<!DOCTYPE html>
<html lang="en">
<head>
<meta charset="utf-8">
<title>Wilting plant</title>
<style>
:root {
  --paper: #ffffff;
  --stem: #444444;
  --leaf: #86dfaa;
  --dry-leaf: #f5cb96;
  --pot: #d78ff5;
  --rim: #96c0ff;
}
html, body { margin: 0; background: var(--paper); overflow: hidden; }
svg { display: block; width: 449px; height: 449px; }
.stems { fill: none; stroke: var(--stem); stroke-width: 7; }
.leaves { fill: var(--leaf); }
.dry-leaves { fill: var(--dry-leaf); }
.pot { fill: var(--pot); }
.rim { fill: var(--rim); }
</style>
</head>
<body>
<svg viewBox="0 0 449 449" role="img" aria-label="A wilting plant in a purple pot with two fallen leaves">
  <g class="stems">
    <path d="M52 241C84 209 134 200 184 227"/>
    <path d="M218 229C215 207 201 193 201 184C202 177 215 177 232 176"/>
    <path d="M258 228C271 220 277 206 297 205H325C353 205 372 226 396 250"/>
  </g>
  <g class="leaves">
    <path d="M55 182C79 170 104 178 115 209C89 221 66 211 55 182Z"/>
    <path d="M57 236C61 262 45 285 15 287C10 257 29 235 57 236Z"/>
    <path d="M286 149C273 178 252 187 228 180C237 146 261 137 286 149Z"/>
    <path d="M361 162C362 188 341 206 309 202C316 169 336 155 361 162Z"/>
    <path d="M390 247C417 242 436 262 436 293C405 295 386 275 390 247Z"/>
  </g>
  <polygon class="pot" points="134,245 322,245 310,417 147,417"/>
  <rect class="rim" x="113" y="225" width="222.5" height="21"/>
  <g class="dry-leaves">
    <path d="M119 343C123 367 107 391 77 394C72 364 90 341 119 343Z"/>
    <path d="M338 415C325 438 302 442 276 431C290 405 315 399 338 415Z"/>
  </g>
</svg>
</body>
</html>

---------------

◆ DESCRIPTION OF THE TASK ◆
Print all records shown above, word for word.

◆ ANSWER TO THIS EXERCISE ◆
<!DOCTYPE html>
<html lang="en">
<head>
<meta charset="utf-8">
<title>Wilting plant</title>
<style>
:root {
  --paper: #ffffff;
  --stem: #444444;
  --leaf: #86dfaa;
  --dry-leaf: #f5cb96;
  --pot: #d78ff5;
  --rim: #96c0ff;
}
html, body { margin: 0; background: var(--paper); overflow: hidden; }
svg { display: block; width: 449px; height: 449px; }
.stems { fill: none; stroke: var(--stem); stroke-width: 7; }
.leaves { fill: var(--leaf); }
.dry-leaves { fill: var(--dry-leaf); }
.pot { fill: var(--pot); }
.rim { fill: var(--rim); }
</style>
</head>
<body>
<svg viewBox="0 0 449 449" role="img" aria-label="A wilting plant in a purple pot with two fallen leaves">
  <g class="stems">
    <path d="M52 241C84 209 134 200 184 227"/>
    <path d="M218 229C215 207 201 193 201 184C202 177 215 177 232 176"/>
    <path d="M258 228C271 220 277 206 297 205H325C353 205 372 226 396 250"/>
  </g>
  <g class="leaves">
    <path d="M55 182C79 170 104 178 115 209C89 221 66 211 55 182Z"/>
    <path d="M57 236C61 262 45 285 15 287C10 257 29 235 57 236Z"/>
    <path d="M286 149C273 178 252 187 228 180C237 146 261 137 286 149Z"/>
    <path d="M361 162C362 188 341 206 309 202C316 169 336 155 361 162Z"/>
    <path d="M390 247C417 242 436 262 436 293C405 295 386 275 390 247Z"/>
  </g>
  <polygon class="pot" points="134,245 322,245 310,417 147,417"/>
  <rect class="rim" x="113" y="225" width="222.5" height="21"/>
  <g class="dry-leaves">
    <path d="M119 343C123 367 107 391 77 394C72 364 90 341 119 343Z"/>
    <path d="M338 415C325 438 302 442 276 431C290 405 315 399 338 415Z"/>
  </g>
</svg>
</body>
</html>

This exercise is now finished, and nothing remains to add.